Collected data
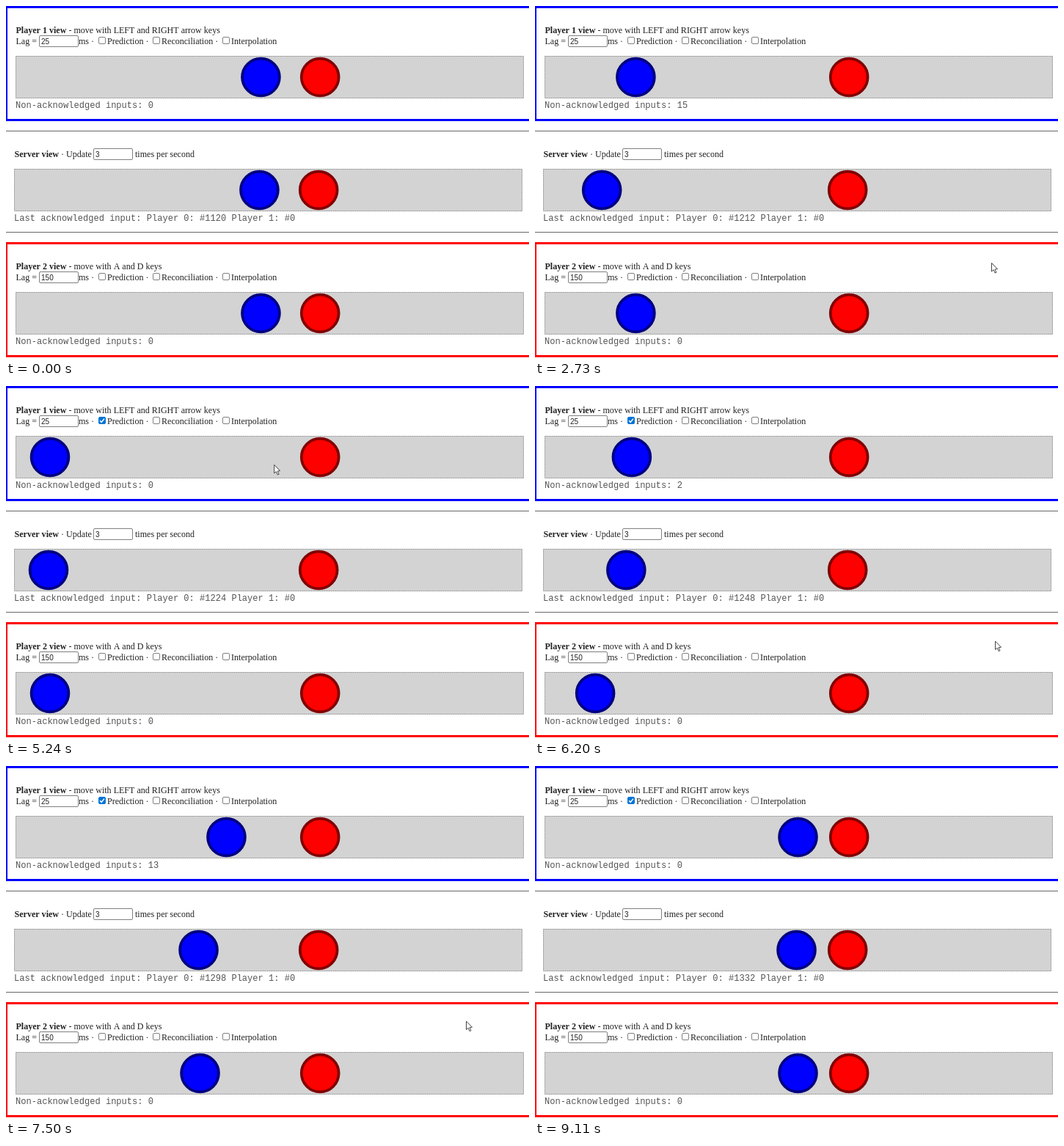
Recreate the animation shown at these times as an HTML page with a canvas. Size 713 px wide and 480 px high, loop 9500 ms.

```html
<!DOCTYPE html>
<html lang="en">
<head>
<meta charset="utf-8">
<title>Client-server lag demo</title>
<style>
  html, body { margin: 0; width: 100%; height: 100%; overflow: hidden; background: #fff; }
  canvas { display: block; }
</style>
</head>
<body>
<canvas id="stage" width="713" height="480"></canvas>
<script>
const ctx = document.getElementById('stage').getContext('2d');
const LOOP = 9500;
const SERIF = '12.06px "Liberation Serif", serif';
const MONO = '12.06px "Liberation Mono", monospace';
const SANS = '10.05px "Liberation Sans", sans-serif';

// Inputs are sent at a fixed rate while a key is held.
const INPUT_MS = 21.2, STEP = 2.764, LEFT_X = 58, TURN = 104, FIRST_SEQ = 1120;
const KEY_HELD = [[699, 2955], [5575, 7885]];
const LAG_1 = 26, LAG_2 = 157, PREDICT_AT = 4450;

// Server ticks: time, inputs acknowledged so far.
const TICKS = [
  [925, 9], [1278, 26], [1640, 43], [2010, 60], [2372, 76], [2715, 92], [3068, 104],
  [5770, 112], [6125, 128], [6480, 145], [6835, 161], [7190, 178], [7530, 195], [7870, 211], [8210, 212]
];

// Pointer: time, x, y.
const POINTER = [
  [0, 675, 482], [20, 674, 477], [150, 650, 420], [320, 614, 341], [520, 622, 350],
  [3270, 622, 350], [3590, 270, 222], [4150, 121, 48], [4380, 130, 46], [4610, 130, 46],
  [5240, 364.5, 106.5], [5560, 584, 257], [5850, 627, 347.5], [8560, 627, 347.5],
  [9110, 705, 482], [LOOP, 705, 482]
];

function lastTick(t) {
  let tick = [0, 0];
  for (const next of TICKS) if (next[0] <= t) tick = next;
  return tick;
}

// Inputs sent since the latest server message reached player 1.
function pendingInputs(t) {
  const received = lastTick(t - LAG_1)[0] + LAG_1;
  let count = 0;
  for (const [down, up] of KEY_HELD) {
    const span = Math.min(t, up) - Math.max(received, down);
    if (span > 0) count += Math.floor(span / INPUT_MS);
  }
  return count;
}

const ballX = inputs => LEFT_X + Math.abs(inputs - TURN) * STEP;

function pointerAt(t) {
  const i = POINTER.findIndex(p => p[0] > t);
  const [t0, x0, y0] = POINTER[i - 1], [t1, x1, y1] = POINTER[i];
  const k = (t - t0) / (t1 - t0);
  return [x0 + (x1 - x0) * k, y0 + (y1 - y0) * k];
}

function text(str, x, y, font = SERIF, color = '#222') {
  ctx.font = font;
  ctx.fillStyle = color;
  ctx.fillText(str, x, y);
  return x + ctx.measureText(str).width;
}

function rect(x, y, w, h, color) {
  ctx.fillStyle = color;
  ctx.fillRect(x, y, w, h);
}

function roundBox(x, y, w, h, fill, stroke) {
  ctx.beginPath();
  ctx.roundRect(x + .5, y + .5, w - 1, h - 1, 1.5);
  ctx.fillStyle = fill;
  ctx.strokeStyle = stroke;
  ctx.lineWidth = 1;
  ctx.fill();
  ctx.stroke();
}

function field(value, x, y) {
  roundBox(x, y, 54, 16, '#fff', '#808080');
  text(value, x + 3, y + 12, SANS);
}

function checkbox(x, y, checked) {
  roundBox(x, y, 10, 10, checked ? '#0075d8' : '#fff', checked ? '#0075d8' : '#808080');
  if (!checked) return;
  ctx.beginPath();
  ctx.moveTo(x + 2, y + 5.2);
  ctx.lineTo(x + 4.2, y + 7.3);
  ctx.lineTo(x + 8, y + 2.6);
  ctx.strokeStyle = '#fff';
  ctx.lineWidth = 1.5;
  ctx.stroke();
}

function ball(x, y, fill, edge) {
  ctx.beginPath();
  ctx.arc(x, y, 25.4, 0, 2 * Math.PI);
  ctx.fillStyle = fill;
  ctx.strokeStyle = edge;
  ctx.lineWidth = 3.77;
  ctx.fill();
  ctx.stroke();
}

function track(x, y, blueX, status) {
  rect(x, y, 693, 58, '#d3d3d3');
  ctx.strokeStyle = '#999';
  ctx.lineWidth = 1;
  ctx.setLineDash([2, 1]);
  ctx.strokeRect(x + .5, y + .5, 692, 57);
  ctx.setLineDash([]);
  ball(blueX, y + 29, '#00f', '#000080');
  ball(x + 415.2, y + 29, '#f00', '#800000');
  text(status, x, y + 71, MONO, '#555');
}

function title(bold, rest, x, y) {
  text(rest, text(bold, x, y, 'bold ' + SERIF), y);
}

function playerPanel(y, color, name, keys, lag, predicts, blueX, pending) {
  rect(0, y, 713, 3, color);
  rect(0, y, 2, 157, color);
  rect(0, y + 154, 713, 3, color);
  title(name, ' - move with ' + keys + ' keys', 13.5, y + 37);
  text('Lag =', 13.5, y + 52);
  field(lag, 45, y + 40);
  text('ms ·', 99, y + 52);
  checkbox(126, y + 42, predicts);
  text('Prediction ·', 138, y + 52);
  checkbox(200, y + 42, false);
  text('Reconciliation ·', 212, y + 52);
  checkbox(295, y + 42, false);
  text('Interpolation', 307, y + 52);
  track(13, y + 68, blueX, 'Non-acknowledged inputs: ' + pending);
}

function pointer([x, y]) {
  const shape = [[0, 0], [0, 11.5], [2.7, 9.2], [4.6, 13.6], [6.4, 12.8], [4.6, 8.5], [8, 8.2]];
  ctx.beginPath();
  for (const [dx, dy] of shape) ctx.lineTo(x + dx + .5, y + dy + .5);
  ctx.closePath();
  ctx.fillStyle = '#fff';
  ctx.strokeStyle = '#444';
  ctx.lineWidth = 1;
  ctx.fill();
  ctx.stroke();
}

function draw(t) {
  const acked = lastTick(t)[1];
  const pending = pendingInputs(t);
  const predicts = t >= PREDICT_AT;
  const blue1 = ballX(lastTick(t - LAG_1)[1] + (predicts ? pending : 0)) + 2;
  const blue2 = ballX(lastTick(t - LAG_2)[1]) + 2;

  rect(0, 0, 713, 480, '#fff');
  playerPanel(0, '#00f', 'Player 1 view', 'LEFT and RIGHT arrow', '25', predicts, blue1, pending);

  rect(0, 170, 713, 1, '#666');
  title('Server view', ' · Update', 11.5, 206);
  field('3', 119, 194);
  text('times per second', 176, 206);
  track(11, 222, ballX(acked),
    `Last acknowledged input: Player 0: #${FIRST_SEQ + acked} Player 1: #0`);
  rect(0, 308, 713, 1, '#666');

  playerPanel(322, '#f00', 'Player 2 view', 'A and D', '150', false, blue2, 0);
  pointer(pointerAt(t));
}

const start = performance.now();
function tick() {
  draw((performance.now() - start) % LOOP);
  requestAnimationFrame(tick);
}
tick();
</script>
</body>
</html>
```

# Prompt:
Each entry should be repeated exactly as it appears; the pictures stay out.

# Expected answer:
Recreate the animation shown at these times as an HTML page with a canvas. Size 713 px wide and 480 px high, loop 9500 ms.

```html
<!DOCTYPE html>
<html lang="en">
<head>
<meta charset="utf-8">
<title>Client-server lag demo</title>
<style>
  html, body { margin: 0; width: 100%; height: 100%; overflow: hidden; background: #fff; }
  canvas { display: block; }
</style>
</head>
<body>
<canvas id="stage" width="713" height="480"></canvas>
<script>
const ctx = document.getElementById('stage').getContext('2d');
const LOOP = 9500;
const SERIF = '12.06px "Liberation Serif", serif';
const MONO = '12.06px "Liberation Mono", monospace';
const SANS = '10.05px "Liberation Sans", sans-serif';

// Inputs are sent at a fixed rate while a key is held.
const INPUT_MS = 21.2, STEP = 2.764, LEFT_X = 58, TURN = 104, FIRST_SEQ = 1120;
const KEY_HELD = [[699, 2955], [5575, 7885]];
const LAG_1 = 26, LAG_2 = 157, PREDICT_AT = 4450;

// Server ticks: time, inputs acknowledged so far.
const TICKS = [
  [925, 9], [1278, 26], [1640, 43], [2010, 60], [2372, 76], [2715, 92], [3068, 104],
  [5770, 112], [6125, 128], [6480, 145], [6835, 161], [7190, 178], [7530, 195], [7870, 211], [8210, 212]
];

// Pointer: time, x, y.
const POINTER = [
  [0, 675, 482], [20, 674, 477], [150, 650, 420], [320, 614, 341], [520, 622, 350],
  [3270, 622, 350], [3590, 270, 222], [4150, 121, 48], [4380, 130, 46], [4610, 130, 46],
  [5240, 364.5, 106.5], [5560, 584, 257], [5850, 627, 347.5], [8560, 627, 347.5],
  [9110, 705, 482], [LOOP, 705, 482]
];

function lastTick(t) {
  let tick = [0, 0];
  for (const next of TICKS) if (next[0] <= t) tick = next;
  return tick;
}

// Inputs sent since the latest server message reached player 1.
function pendingInputs(t) {
  const received = lastTick(t - LAG_1)[0] + LAG_1;
  let count = 0;
  for (const [down, up] of KEY_HELD) {
    const span = Math.min(t, up) - Math.max(received, down);
    if (span > 0) count += Math.floor(span / INPUT_MS);
  }
  return count;
}

const ballX = inputs => LEFT_X + Math.abs(inputs - TURN) * STEP;

function pointerAt(t) {
  const i = POINTER.findIndex(p => p[0] > t);
  const [t0, x0, y0] = POINTER[i - 1], [t1, x1, y1] = POINTER[i];
  const k = (t - t0) / (t1 - t0);
  return [x0 + (x1 - x0) * k, y0 + (y1 - y0) * k];
}

function text(str, x, y, font = SERIF, color = '#222') {
  ctx.font = font;
  ctx.fillStyle = color;
  ctx.fillText(str, x, y);
  return x + ctx.measureText(str).width;
}

function rect(x, y, w, h, color) {
  ctx.fillStyle = color;
  ctx.fillRect(x, y, w, h);
}

function roundBox(x, y, w, h, fill, stroke) {
  ctx.beginPath();
  ctx.roundRect(x + .5, y + .5, w - 1, h - 1, 1.5);
  ctx.fillStyle = fill;
  ctx.strokeStyle = stroke;
  ctx.lineWidth = 1;
  ctx.fill();
  ctx.stroke();
}

function field(value, x, y) {
  roundBox(x, y, 54, 16, '#fff', '#808080');
  text(value, x + 3, y + 12, SANS);
}

function checkbox(x, y, checked) {
  roundBox(x, y, 10, 10, checked ? '#0075d8' : '#fff', checked ? '#0075d8' : '#808080');
  if (!checked) return;
  ctx.beginPath();
  ctx.moveTo(x + 2, y + 5.2);
  ctx.lineTo(x + 4.2, y + 7.3);
  ctx.lineTo(x + 8, y + 2.6);
  ctx.strokeStyle = '#fff';
  ctx.lineWidth = 1.5;
  ctx.stroke();
}

function ball(x, y, fill, edge) {
  ctx.beginPath();
  ctx.arc(x, y, 25.4, 0, 2 * Math.PI);
  ctx.fillStyle = fill;
  ctx.strokeStyle = edge;
  ctx.lineWidth = 3.77;
  ctx.fill();
  ctx.stroke();
}

function track(x, y, blueX, status) {
  rect(x, y, 693, 58, '#d3d3d3');
  ctx.strokeStyle = '#999';
  ctx.lineWidth = 1;
  ctx.setLineDash([2, 1]);
  ctx.strokeRect(x + .5, y + .5, 692, 57);
  ctx.setLineDash([]);
  ball(blueX, y + 29, '#00f', '#000080');
  ball(x + 415.2, y + 29, '#f00', '#800000');
  text(status, x, y + 71, MONO, '#555');
}

function title(bold, rest, x, y) {
  text(rest, text(bold, x, y, 'bold ' + SERIF), y);
}

function playerPanel(y, color, name, keys, lag, predicts, blueX, pending) {
  rect(0, y, 713, 3, color);
  rect(0, y, 2, 157, color);
  rect(0, y + 154, 713, 3, color);
  title(name, ' - move with ' + keys + ' keys', 13.5, y + 37);
  text('Lag =', 13.5, y + 52);
  field(lag, 45, y + 40);
  text('ms ·', 99, y + 52);
  checkbox(126, y + 42, predicts);
  text('Prediction ·', 138, y + 52);
  checkbox(200, y + 42, false);
  text('Reconciliation ·', 212, y + 52);
  checkbox(295, y + 42, false);
  text('Interpolation', 307, y + 52);
  track(13, y + 68, blueX, 'Non-acknowledged inputs: ' + pending);
}

function pointer([x, y]) {
  const shape = [[0, 0], [0, 11.5], [2.7, 9.2], [4.6, 13.6], [6.4, 12.8], [4.6, 8.5], [8, 8.2]];
  ctx.beginPath();
  for (const [dx, dy] of shape) ctx.lineTo(x + dx + .5, y + dy + .5);
  ctx.closePath();
  ctx.fillStyle = '#fff';
  ctx.strokeStyle = '#444';
  ctx.lineWidth = 1;
  ctx.fill();
  ctx.stroke();
}

function draw(t) {
  const acked = lastTick(t)[1];
  const pending = pendingInputs(t);
  const predicts = t >= PREDICT_AT;
  const blue1 = ballX(lastTick(t - LAG_1)[1] + (predicts ? pending : 0)) + 2;
  const blue2 = ballX(lastTick(t - LAG_2)[1]) + 2;

  rect(0, 0, 713, 480, '#fff');
  playerPanel(0, '#00f', 'Player 1 view', 'LEFT and RIGHT arrow', '25', predicts, blue1, pending);

  rect(0, 170, 713, 1, '#666');
  title('Server view', ' · Update', 11.5, 206);
  field('3', 119, 194);
  text('times per second', 176, 206);
  track(11, 222, ballX(acked),
    `Last acknowledged input: Player 0: #${FIRST_SEQ + acked} Player 1: #0`);
  rect(0, 308, 713, 1, '#666');

  playerPanel(322, '#f00', 'Player 2 view', 'A and D', '150', false, blue2, 0);
  pointer(pointerAt(t));
}

const start = performance.now();
function tick() {
  draw((performance.now() - start) % LOOP);
  requestAnimationFrame(tick);
}
tick();
</script>
</body>
</html>
```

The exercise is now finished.